He was then asked if promoting altcoin investment was ethical, and replied “I’m like Warren Buffet. I talk about the coins I myself own including Maxcoin.”

Keiser has also devoted plenty of airtime in the past to Quark (current price $0.00564) and Startcoin (current price $0.005617).

Keiser is smart enough to know that if he talks about a coin, its price will pump (if only briefly). If, as he said, he talks about the coins he owns, he’s increasing the value of his investment by giving it attention.

Keiser has eased off on the altcoin promotion in recent times, probably sensing a shift in regulatory mood post-2017. He has also criticized John McAfee and others who promote the “coin of the day scams,” as in this particularly prescient post:

In 2019 Keiser switched completely, saying “altcoins are finished.” He’s gone all-in on BTC… and made some more price predictions on BCH and BSV:

“Bitcoin Cash, the Roger Ver abomination, is going to ten bucks. Bitcoin Satoshi Vision, from Craig Wright, that’s going to ten bucks. Most, or all of these altcoins, are going to pennies, or they’re going to go out of existence, because all of that cash is going to flow to Bitcoin.”

It’s still all about the price, though. Whether implicitly or explicitly, Keiser is telling his audience what they should and shouldn’t invest in.

If Dr. Craig Wright is a conman, he’s doing it all wrong

We’re not saying Max Keiser has broken any laws.
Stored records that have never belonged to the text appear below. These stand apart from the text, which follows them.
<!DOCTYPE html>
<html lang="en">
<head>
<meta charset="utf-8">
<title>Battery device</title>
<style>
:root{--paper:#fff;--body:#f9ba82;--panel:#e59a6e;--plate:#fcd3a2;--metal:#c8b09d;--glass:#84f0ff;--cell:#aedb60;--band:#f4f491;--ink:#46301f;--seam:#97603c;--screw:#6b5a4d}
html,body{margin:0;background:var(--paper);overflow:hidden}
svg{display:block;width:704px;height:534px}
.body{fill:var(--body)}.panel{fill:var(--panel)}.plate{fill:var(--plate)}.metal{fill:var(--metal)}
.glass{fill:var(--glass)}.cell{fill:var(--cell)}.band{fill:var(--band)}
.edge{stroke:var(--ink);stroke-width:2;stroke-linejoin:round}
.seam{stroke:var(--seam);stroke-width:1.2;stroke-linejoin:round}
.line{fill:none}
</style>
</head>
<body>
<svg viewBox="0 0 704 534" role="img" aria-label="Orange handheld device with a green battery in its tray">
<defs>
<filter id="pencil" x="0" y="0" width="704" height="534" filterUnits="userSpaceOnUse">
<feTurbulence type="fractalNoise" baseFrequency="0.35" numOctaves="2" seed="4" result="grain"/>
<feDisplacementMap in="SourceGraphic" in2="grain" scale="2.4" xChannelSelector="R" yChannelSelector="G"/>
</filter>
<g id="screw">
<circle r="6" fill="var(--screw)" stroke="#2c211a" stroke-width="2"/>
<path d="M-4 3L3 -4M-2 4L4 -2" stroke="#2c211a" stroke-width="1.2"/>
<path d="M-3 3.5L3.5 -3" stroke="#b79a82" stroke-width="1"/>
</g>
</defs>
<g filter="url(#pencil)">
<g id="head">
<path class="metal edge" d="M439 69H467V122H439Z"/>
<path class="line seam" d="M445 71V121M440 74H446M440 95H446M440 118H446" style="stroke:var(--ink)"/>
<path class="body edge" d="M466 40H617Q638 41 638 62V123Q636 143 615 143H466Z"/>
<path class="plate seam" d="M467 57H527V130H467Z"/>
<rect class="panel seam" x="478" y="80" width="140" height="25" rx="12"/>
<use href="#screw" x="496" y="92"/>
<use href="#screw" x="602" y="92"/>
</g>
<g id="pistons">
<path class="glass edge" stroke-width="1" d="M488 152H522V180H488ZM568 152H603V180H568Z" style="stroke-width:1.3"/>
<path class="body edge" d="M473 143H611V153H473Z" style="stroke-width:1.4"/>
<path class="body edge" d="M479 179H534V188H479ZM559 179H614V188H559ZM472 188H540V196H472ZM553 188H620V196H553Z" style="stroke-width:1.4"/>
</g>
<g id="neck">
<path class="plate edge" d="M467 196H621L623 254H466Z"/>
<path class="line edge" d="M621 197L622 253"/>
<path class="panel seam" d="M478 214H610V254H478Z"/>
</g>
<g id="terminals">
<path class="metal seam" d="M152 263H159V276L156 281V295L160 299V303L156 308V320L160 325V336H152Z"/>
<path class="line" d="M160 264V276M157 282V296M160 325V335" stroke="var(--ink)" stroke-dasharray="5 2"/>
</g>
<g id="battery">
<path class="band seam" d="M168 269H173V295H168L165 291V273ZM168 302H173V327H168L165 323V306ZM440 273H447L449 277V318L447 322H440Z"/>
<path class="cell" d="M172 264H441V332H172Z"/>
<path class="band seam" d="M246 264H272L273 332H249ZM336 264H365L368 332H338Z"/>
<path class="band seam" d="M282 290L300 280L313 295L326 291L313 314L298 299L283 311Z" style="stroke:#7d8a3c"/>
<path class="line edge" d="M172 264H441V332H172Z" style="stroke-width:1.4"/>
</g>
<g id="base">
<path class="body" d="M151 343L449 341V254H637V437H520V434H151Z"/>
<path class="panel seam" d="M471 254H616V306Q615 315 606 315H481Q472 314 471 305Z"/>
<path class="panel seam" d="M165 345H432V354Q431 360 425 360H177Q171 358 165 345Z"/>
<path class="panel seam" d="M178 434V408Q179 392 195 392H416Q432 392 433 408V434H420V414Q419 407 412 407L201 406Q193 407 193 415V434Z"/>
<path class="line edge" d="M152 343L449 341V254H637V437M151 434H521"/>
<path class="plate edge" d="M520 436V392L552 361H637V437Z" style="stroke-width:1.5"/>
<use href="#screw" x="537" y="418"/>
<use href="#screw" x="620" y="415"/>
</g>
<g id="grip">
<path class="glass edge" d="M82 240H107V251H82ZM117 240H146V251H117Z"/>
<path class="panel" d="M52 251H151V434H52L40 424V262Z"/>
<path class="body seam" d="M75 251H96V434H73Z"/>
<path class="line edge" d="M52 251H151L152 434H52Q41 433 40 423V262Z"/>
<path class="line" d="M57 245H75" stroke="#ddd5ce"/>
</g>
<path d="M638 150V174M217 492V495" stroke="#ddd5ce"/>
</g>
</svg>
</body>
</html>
And we’ll assume he declares all his income and pays his taxes. He’s also a lot less reckless than John McAfee. But his attacks on Dr. Craig Wright not only arrive apropos of nothing, it’s also irresponsible to draw a connection between Wright and paid altcoin promoters.

Dr. Wright does not tell anyone to buy BSV, and he never tells anyone they’ll get rich from doing so. In fact, most of his advice is the opposite—he spends most of his media time telling people to build something, and to get out there and work if they want to be rich.

Wright’s message has always been that Bitcoin provides the infrastructure, but that even the best infrastructure does nothing by itself. He frequently criticizes speculative trading and “HODLing” (hoarding Bitcoin in the hope someone else will make the price increase).

Dr. Wright, unlike Max Keiser, has never released a brand new coin. BSV is Bitcoin, traceable all the way back to the Genesis Block of January 2009. Other assets, like BTC and BCH, claim the name “Bitcoin” and their backers will understandably attack anything claiming legitimacy over theirs. Keiser is a BTC promoter and price pumper, and whether he’s paid to do that or whether his gain is simply his own investment, that fact should form the context to any claims he makes about rivals.

Follow CoinGeek’s Crypto Crime Cartel series, which delves into the stream of groups—from BitMEX to Binance, Bitcoin.com, Blockstream and Ethereum—who have co-opted the digital asset revolution and turned the industry into a minefield for naïve (and even experienced) players in the market.

New to Bitcoin? Check out CoinGeek’s Bitcoin for Beginners section, the ultimate resource guide to learn more about Bitcoin—as originally envisioned by Satoshi Nakamoto—and blockchain.